US6517449 *Oct 4, 2001Feb 11, 2003Peparlet Co., Ltd.Structure of head in iron club for golf
US6645085Jul 22, 2002Nov 11, 2003Acushnet CompanyGolf club sole configuration
US7281985Aug 24, 2004Oct 16, 2007Callaway Golf CompanyGolf club head
US7618330 *Sep 21, 2007Nov 17, 2009John Joseph KrewalkGolf club
US7934999May 18, 2009May 3, 2011Callaway Golf CompanyWood-type golf club head with adjustable sole contour
US8012034Apr 27, 2011Sep 6, 2011Callaway Golf CompanyWood-type golf club head with adjustable sole contour
US8043165 *Nov 11, 2009Oct 25, 2011Callaway Golf CompanySole for iron golf club head
US8197355 *Aug 24, 2010Jun 12, 2012Callaway Golf CompanyIron-type golf club head with chamfered leading edge
US8328658 *Sep 30, 2009Dec 11, 2012Cobra Golf IncorporatedGolf club with rails
US8517851Mar 3, 2011Aug 27, 2013Callaway Golf CompanyWood-type golf club head with adjustable sole contour
US8734270Sep 21, 2011May 27, 2014James Patrick HarringtonGolf club apparatus and method

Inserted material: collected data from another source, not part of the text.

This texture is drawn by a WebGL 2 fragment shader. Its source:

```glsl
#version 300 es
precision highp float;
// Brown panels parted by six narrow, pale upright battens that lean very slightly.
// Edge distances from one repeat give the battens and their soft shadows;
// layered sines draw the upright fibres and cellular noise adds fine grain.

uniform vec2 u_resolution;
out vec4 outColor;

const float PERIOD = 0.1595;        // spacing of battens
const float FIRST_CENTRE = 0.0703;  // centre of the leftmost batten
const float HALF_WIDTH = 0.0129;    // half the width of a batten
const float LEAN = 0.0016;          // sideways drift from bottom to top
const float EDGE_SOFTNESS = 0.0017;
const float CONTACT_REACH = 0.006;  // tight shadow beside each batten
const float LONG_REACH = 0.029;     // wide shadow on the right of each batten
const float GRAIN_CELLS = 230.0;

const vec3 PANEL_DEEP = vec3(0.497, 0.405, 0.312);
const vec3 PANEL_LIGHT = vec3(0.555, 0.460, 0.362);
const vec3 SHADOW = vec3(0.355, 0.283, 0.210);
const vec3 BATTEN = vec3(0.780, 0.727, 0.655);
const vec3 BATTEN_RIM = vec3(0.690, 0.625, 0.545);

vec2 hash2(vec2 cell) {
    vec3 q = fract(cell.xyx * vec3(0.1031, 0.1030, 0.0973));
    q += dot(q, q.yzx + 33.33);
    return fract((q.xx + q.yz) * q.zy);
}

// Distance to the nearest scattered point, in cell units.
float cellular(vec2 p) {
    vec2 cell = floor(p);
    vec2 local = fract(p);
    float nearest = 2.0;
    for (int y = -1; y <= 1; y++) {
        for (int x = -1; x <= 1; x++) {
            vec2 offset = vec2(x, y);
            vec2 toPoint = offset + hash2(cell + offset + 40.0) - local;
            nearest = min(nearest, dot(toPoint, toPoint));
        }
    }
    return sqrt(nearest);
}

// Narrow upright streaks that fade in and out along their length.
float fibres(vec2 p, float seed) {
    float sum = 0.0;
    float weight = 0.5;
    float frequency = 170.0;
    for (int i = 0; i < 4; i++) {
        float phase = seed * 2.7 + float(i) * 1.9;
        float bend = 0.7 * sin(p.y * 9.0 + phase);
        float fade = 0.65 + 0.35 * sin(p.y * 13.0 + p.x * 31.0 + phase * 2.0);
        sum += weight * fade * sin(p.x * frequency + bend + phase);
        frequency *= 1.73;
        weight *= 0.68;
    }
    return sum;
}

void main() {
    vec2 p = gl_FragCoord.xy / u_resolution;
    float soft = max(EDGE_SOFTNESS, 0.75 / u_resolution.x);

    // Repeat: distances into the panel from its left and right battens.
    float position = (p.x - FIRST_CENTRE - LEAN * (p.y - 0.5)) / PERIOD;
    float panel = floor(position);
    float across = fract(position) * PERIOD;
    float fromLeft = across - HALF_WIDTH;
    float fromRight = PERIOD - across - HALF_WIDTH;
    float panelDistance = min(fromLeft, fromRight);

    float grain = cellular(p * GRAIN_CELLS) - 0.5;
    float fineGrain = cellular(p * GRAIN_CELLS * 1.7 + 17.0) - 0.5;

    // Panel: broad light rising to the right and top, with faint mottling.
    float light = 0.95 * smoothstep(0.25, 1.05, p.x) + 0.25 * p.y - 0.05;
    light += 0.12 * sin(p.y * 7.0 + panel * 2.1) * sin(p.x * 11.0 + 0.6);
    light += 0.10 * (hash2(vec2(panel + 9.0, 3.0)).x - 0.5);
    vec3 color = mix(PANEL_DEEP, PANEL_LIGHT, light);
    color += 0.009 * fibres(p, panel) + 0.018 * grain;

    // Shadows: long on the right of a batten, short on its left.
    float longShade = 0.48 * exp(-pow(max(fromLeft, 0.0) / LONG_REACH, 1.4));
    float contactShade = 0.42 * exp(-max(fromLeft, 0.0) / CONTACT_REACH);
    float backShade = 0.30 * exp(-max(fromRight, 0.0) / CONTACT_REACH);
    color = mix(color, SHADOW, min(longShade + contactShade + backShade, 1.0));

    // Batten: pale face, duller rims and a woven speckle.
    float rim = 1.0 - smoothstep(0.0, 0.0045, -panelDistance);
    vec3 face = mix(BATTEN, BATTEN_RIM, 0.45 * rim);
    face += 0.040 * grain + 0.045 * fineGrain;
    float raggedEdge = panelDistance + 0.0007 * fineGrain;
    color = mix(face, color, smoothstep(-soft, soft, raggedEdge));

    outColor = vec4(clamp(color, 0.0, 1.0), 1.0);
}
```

US8771097 *Dec 10, 2012Jul 8, 2014Cobra Golf IncorporatedGolf club with trough in sole
US20110077101 *Sep 30, 2009Mar 31, 2011Thomas Orrin BennettGolf club with rails
US20110077103 *Aug 24, 2010Mar 31, 2011Callaway Golf CompanyIron-type golf club head with chamfered leading edge
US20120040772 *Aug 10, 2010Feb 16, 2012Carlyle PotterGolf club head
US20130095952 *Dec 10, 2012Apr 18, 2013Thomas Orrin BennettGolf club with trough in sole
EP0734746A1 *Nov 18, 1995Oct 2, 1996Wilson Sporting Goods CompanyGolf club with skewed sole
Classifications
U.S. Classification473/328, D21/749
International ClassificationA63B53/04
Cooperative ClassificationA63B49/06, A63B53/04, A63B2053/0433, A63B2053/0462
European ClassificationA63B53/04